Being a mom has been the greatest joy of my life. I believe that one of my main purposes in this life was to play the role of mother. No mother could ask for better children than the ones I have. I have always said that I am the most spoiled mother in the world. All one needs to do is look around my house and they will see the many gifts I have received from my boys over the last three decades.

It has always been extremely important to me that my children gained independence, freedom and a knowing of their true selves. Therefore, I made it a point to grant more choices and decisions as they grew. I did my best to make these options age appropriate.

I always made myself available to my children should they need me. My one rule was that if I was busy or in a conversation with someone, please do not interrupt unless blood was involved. In other words, it must be an emergency. John was able to deal with this concept much better than my youngest, Christian. John takes after me and had no need to be the center of attention and could easily occupy himself on his own. Christian is my natural born entertainer and the life of the party. He needs socializing and attention and, therefore, had a more difficult time with this rule.

Letting go of the reigns was easy for me until they reached adulthood. That is when things became more difficult. I had the privilege of raising my oldest and youngest sons; however, my two middle children, Tina and Ricky, crossed over as babies. Both of my sons have/had wander lust. As soon as they could, they both began to travel. My saving grace is that there is a ten year span between the two of them and I did not have to endure this with both at the same time.

As John became an adult I naturally saw less of him which was very difficult for me but I knew this was how things are supposed to be when a young person is beginning their adult life. When he would call or come for a visit, I would immediately drop everything and my full attention would be on him. I would be so excited that I just had to announce to everyone that my son was coming for a visit or my son did this or that for me.

I am now finding that I am doing the same with Christian who will be turning 19 years old in two weeks. He has spent the last year abroad or out of town for the most part. When my phone rings with his ring tone, my excitement is near unbearable. These are the happiest moments of my days. Although, the circumstances are not ideal, he will be arriving home in a few days and I am extremely happy about this. I am already planning foods to make, etc.

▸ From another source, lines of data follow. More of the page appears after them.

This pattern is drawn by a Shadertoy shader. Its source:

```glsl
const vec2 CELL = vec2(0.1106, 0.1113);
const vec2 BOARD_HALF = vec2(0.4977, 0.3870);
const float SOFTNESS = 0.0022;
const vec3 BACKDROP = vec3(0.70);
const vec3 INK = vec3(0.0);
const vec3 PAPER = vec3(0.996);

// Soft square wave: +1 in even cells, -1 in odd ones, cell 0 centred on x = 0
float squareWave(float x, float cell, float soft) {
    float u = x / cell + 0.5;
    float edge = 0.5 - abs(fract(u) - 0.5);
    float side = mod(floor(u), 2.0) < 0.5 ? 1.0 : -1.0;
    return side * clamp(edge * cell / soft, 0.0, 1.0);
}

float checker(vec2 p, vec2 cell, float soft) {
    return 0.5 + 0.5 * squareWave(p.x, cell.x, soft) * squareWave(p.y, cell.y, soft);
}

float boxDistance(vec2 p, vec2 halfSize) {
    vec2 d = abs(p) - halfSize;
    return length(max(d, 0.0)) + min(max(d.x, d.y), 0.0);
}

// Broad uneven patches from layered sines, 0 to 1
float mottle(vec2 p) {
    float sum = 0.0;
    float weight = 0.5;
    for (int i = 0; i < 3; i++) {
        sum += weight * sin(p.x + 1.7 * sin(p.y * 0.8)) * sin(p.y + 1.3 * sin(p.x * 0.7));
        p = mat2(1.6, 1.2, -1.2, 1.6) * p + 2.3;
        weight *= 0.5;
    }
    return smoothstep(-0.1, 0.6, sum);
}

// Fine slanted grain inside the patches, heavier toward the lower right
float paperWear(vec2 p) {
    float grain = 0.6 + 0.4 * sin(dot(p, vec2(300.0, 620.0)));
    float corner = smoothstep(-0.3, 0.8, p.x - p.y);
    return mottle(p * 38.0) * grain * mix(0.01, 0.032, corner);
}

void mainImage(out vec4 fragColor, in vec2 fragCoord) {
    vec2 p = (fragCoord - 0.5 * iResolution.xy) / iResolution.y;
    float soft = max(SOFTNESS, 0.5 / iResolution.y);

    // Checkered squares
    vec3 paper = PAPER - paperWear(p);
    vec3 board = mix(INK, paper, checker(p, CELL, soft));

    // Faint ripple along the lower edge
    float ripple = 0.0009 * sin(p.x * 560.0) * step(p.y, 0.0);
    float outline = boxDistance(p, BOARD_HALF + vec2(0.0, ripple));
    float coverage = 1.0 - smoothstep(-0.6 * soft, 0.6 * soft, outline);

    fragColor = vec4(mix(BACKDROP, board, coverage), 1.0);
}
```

After John crossed over, our new relationship was very difficult to grasp. Just because I have been able to hear and see Spirits all my life, does not mean that it makes it easy when a loved one crosses over. Especially when it is my children. It has only been recently that I have been able to get my head around the fact that our relationship is not the same as it was three years ago.

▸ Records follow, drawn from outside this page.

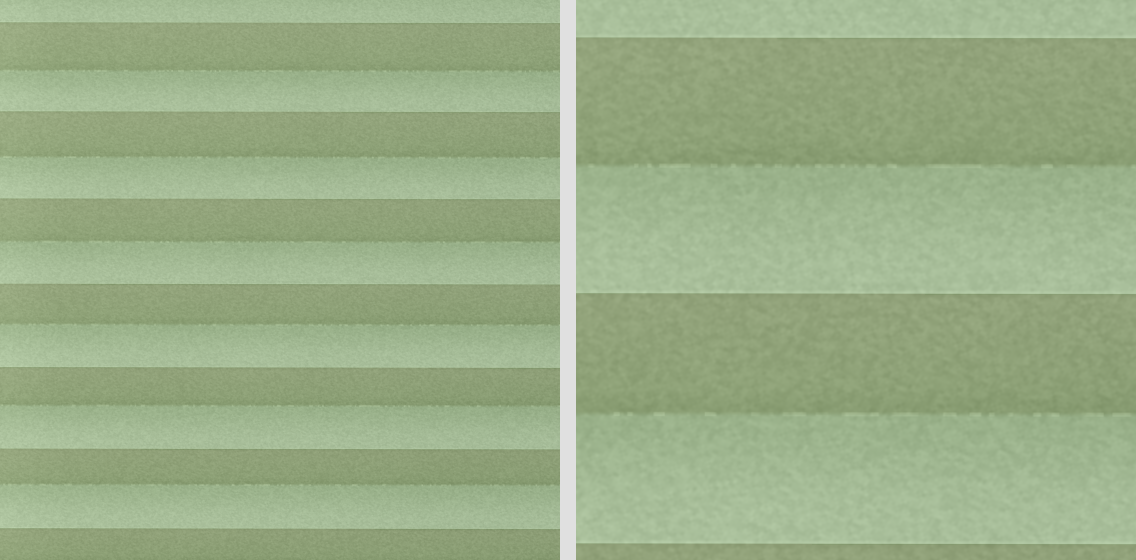
Left: the whole. Right: its middle third, enlarged.
Write a Shadertoy shader that draws this texture.

```glsl
// Pleated green fabric blind: horizontal folds tightening downward, with a fine woven grain.

float hash(vec2 p) {
    vec3 q = fract(p.xyx * vec3(0.1031, 0.1030, 0.0973));
    q += dot(q, q.yzx + 33.33);
    return fract((q.x + q.y) * q.z);
}

float noise(vec2 p) {
    vec2 i = floor(p), f = fract(p);
    f = f * f * (3.0 - 2.0 * f);
    return mix(mix(hash(i), hash(i + vec2(1, 0)), f.x),
               mix(hash(i + vec2(0, 1)), hash(i + vec2(1, 1)), f.x), f.y);
}

void mainImage(out vec4 fragColor, in vec2 fragCoord) {
    vec2 uv = fragCoord / iResolution.xy;
    float pixel = 1.0 / iResolution.y;
    float depth = 1.0 - uv.y - 0.0015 * (uv.x - 0.3);

    // Fold n lies at depth 0.0415 + 0.1606 n - 0.00167 n^2; invert to get the pleat
    float pitch = sqrt(0.1606 * 0.1606 - 4.0 * 0.00167 * (depth - 0.0415));
    float pleat = (0.1606 - pitch) / (2.0 * 0.00167);
    float row = floor(pleat);
    float along = pleat - row;
    float crease = 0.532 - 0.0185 * row;

    // Shaded upper face and lit lower face, each with its own falloff
    float down = clamp(along / crease, 0.0, 1.0);
    vec3 shaded = mix(vec3(0.575, 0.640, 0.483), vec3(0.552, 0.632, 0.464), down);
    shaded -= 0.022 * smoothstep(0.75, 1.0, down);
    float rise = clamp((along - crease) / (1.0 - crease), 0.0, 1.0);
    vec3 lit = mix(vec3(0.597, 0.690, 0.535), vec3(0.660, 0.747, 0.604), smoothstep(-0.1, 0.85, rise));

    // Soft crease between the faces, sharp fold at the foot of the lit one
    float toCrease = (along - crease) * pitch;
    float toFold = (1.0 - along) * pitch;
    float face = smoothstep(-0.0015 - pixel, 0.0015 + pixel, toCrease)
               * smoothstep(0.0, 1.5 * pixel, toFold);
    vec3 color = mix(shaded, lit, face);

    // Light from the left, fading toward the bottom right
    color += vec3(0.024, 0.022, 0.018) * (0.45 - uv.x);
    color += 0.022 * (uv.y - 0.5) * (1.0 - face);
    color += 0.018 * (1.0 - smoothstep(0.0, 0.12, uv.x));

    // Thin highlight and shadow on the fold, broken dots along the crease
    color += 0.035 * face * (1.0 - smoothstep(0.001, 0.0025 + pixel, toFold));
    color -= 0.02 * (1.0 - smoothstep(0.0, 0.003 + pixel, along * pitch));
    float dots = smoothstep(0.45, 0.8, noise(vec2(uv.x * 260.0, row * 7.0 + 20.0)));
    color += 0.06 * dots * (1.0 - smoothstep(0.0006, 0.0012 + pixel, abs(toCrease)));

    // Slanted weave grain over faint broad unevenness
    vec2 thread = mat2(1.0, 0.45, -0.6, 1.0) * uv;
    float grain = noise(thread * vec2(230.0, 330.0) + 40.0) - 0.5;
    grain += 0.6 * (noise(thread * 470.0 + 90.0) - 0.5);
    color += 0.045 * grain + 0.008 * (noise(uv * vec2(9.0, 14.0) + 5.0) - 0.5);

    fragColor = vec4(color, 1.0);
}
```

I spent at least two and a half years trying to maintain the relationship we had before he crossed over. If I were busy and John would be trying to get my attention, I would immediately stop what I was doing to see what he had to say. I eventually realized that I still had the concern that he might need me for something. Recently I realized that since he is now in Spirit, there is no emergency that he would need me for. This is very painful for me to realize.

For the first time in thirty years our relationship is totally on my terms. I now have the ability to respond on my own time frame, when I am not busy or not too tired. After all these years of being a mother, it is a difficult concept for me to accept. On the upside, I still have Christian to attend to.

Last evening John and I were discussing how I have finally realized how our new relationship now works. This is so painful for me that I began to cry. Most mothers are happy for this freedom, yet for a grieving mother nothing could be more painful.

I have always said that we can maintain relationships with our loved ones who have crossed over. This is very true and I take full advantage of it. We must, however, realize that the relationship has changed shape. My children no longer need me. It is more that I need them.

I feel that there is something to the terms “letting go” and “moving on” (terms most grievers loathe); yet, I believe they need to be redefined. These terms should mean that you carry on with your new life, live it to fullest with joy and happiness, while maintaining a relationship with loved ones in Spirit and having the freedom to talk about them. Talking about a loved one who has crossed over does not mean you are not recovering. In fact, talking about your loved ones is the most healing thing a griever can do.

We must let go of the way our old relationship was with our loved one, yet move on in forming a new one with them and living our new lives. Although this new relationship with John is difficult to accept, I prefer this much more to the old paradigm where a griever was expected to not be able to maintain a relationship with their loved one in Spirit or they should not. The griever was expected to nearly forget that their loved one exists. I am very happy that the old paradigm is on its way and the new one is coming in. The new one is much healthier for healing grief. – Michelle